2. Although it is unclear from the record whether this oral contract meets the requirements of the statute of frauds, M.C.L. § 566.132(1)(a), defendant did not assert the statute of frauds as an affirmative defense in its answer to plaintiff's complaint. Therefore, we need not resolve this issue.
3. The word “services” is defined to mean “the performance of any duties or work for another,” “supplying services rather than products or goods.” Random House Webster's College Dictionary (2001), p. 1202.
Response sent, thank you
A free source of state and federal court opinions, state laws, and the United States Code.

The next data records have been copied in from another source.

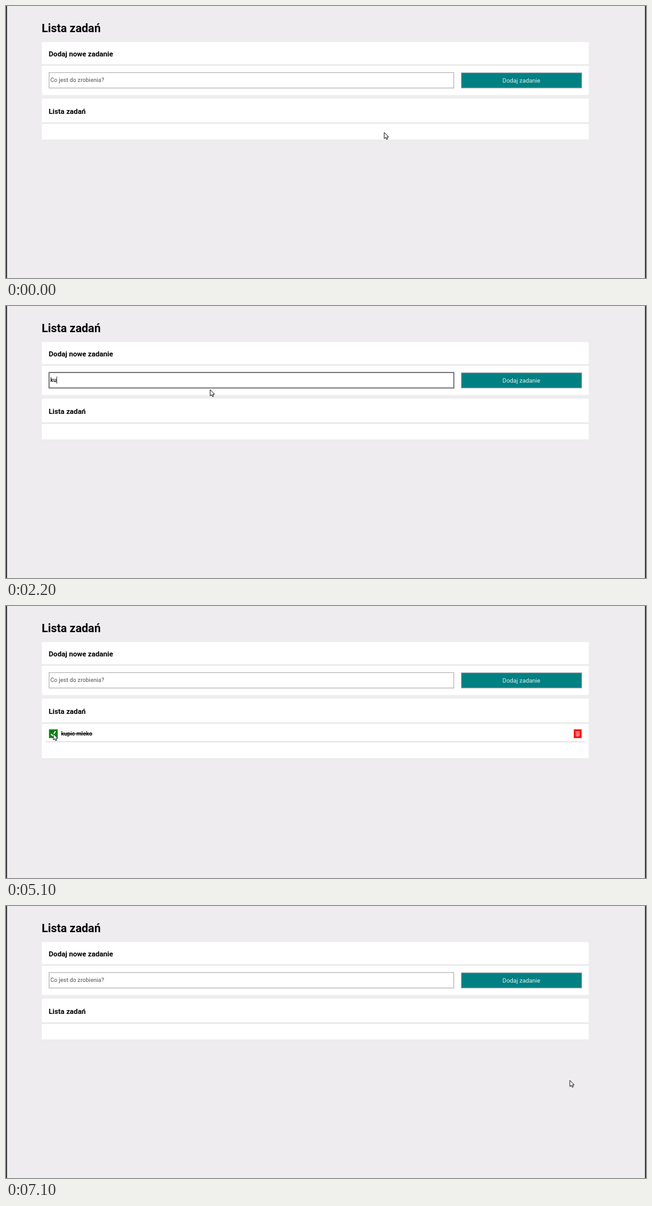
These frames come from a looping animation (1000 px wide and 426 px high, 7200 ms). An HTML page:

```html
<!DOCTYPE html>
<html lang="pl">
<head>
<meta charset="utf-8">
<title>Lista zadań</title>
<style>
  html, body { margin: 0; width: 100%; height: 100%; overflow: hidden; background: #eeecee; }
  svg { display: block; width: 100vw; height: 100vh; }
  text { font-family: Roboto, sans-serif; font-size: 9px; font-weight: 500; white-space: pre; }
  .title { font-size: 17.9px; font-weight: 700; }
  .head { font-size: 11.2px; font-weight: 700; }
  .label { font-size: 9.4px; font-weight: 400; fill: #e4f1f1; }
  .hint { fill: #757575; }
  .card { fill: #fff; }
  .rule { stroke: #d9d9d9; stroke-width: 1.2; }
  .dots { fill: none; stroke: #fff; stroke-opacity: .5; stroke-dasharray: 1 1; }
  #field { fill: #fff; stroke: #a9a9a9; stroke-width: 1; }
  #field.hover { stroke: #858585; }
  #field.focus { stroke: #666469; stroke-width: 1.6; }
</style>
</head>
<body>
<svg viewBox="0 0 1000 426">
  <rect width="1000" height="426" fill="#eeecee"/>
  <rect width="1.5" height="426" fill="#18181c"/>
  <rect x="998.5" width="1.5" height="426" fill="#18181c"/>
  <text class="title" x="55.8" y="40.5">Lista zadań</text>

  <rect class="card" x="56" y="56.5" width="854.5" height="83"/>
  <path class="rule" d="M56 92.3H910.5"/>
  <text class="head" x="66.8" y="78.5">Dodaj nowe zadanie</text>
  <rect id="field" x="67.3" y="104.2" width="632.4" height="24.2"/>
  <text id="hint" class="hint" x="69.2" y="119.2">Co jest do zrobienia?</text>
  <text id="typed" x="69.2" y="119.2"></text>
  <path id="caret" stroke="#333" d="M0 110.5V121.5"/>
  <rect x="711.5" y="104.7" width="188" height="23.6" fill="#008083" stroke="#949fa3"/>
  <text class="label" x="805.3" y="119.7" text-anchor="middle">Dodaj zadanie</text>

  <rect id="list" class="card" x="56" y="145" width="854.5" height="64"/>
  <path class="rule" d="M56 183.3H910.5"/>
  <text class="head" x="66.8" y="169.2">Lista zadań</text>
  <g id="item">
    <rect x="67" y="193" width="14" height="14" fill="#008000"/>
    <rect class="dots" x="67.5" y="193.5" width="13" height="13"/>
    <text x="86" y="203">kupic mleko</text>
    <g id="ticked">
      <path d="M70.3 200.4L72.8 203.2L77.3 196.2" fill="none" stroke="#fff" stroke-width="1.7"/>
      <path d="M86 200.2H134.5" stroke="#000"/>
    </g>
    <rect x="887" y="193" width="12.5" height="14" fill="#f00"/>
    <rect class="dots" x="887.5" y="193.5" width="11.5" height="13"/>
    <path d="M889.8 196.6H896.4M890.8 197V203.7H895.5V197M892.4 197.5V203M894 197.5V203" fill="none" stroke="#ffc4c4" stroke-width=".9"/>
    <path class="rule" d="M61.5 212.6H905"/>
  </g>

  <path id="arrow" d="M0 0V9.8L2.3 7.8L3.8 11L5.4 10.2L4 7.2H6.8Z" fill="#fff" stroke="#222" stroke-linejoin="round"/>
  <path id="beam" d="M-2.5 -4.5H-.7L0 -3.9L.7 -4.5H2.5M-2.5 4.5H-.7L0 3.9L.7 4.5H2.5M0 -4V4" fill="none" stroke="#555"/>
</svg>
<script>
const LOOP = 7200, STEP = 100;
const FOCUS = 1200, TYPE = 2000, TYPED = 3000, ADD = 4200, TICK = 5100, REMOVE = 6100;
const KEY = 90, BLINK = 600;
const task = "kupic mleko";

const $ = id => document.getElementById(id);
const show = (id, on) => $(id).style.display = on ? "" : "none";
const between = (v, a, b) => v >= a && v < b;
const clamp = v => Math.min(1, Math.max(0, v));
const ease = k => k * k * (3 - 2 * k);

// each move: begin, end, x, y, vertical bend on the way
const home = [591, 198];
const moves = [
  [0, 600, 215, 121.5, 0],
  [800, 1200, 318, 118, 0],
  [1900, 2000, 319, 131, 0],
  [3300, 3600, 494, 107, 0],
  [3600, 4100, 742.5, 113, -60],
  [4300, 5000, 74, 200, 70],
  [5200, 5700, 892, 203, 0],
  [6200, 6600, 881, 273, 0]
];

function pointer(t) {
  let [x, y] = home;
  for (const [begin, end, toX, toY, bend] of moves) {
    const k = ease(clamp((t - begin) / (end - begin)));
    x += (toX - x) * k;
    y += (toY - y) * k + bend * Math.sin(Math.PI * k);
  }
  return [x, y];
}

function caretOn(t) {
  if (!between(t, FOCUS, TICK)) return false;
  const last = t >= ADD ? ADD : t >= TYPE ? Math.min(t, TYPED) : FOCUS;
  return (t - last) % (2 * BLINK) < BLINK;
}

function draw(t) {
  const [x, y] = pointer(t);
  const inside = between(x, 67, 700) && between(y, 104, 129);
  const focused = between(t, FOCUS, TICK);
  $("field").setAttribute("class", focused ? "focus" : inside ? "hover" : "");

  const count = between(t, TYPE, ADD) ? Math.floor((t - TYPE) / KEY) : 0;
  $("typed").textContent = task.slice(0, count);
  show("hint", !count);
  show("caret", caretOn(t));
  const end = count ? $("typed").getComputedTextLength() : 0;
  $("caret").setAttribute("transform", `translate(${69.5 + end} 0)`);

  const listed = between(t, ADD, REMOVE);
  show("item", listed);
  show("ticked", t >= TICK);
  $("list").setAttribute("height", listed ? 93.3 : 64);

  show("beam", inside);
  show("arrow", !inside);
  for (const id of ["arrow", "beam"])
    $(id).setAttribute("transform", `translate(${x} ${y})`);
}

const start = performance.now();
function tick() {
  const t = (performance.now() - start) % LOOP;
  draw(Math.floor(t / STEP) * STEP);
  requestAnimationFrame(tick);
}
tick();
</script>
</body>
</html>
```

For more information about the legal concepts addressed by these cases and statutes visit FindLaw's Learn About the Law.
Docket No: Docket No. 230718.
Decided: April 03, 2003
Court: Court of Appeals of Michigan.
Search our directory by legal issue
Enter information in one or both fields (Required)
FindLaw for Legal Professionals
Search our directory by legal issue
Enter information in one or both fields (Required)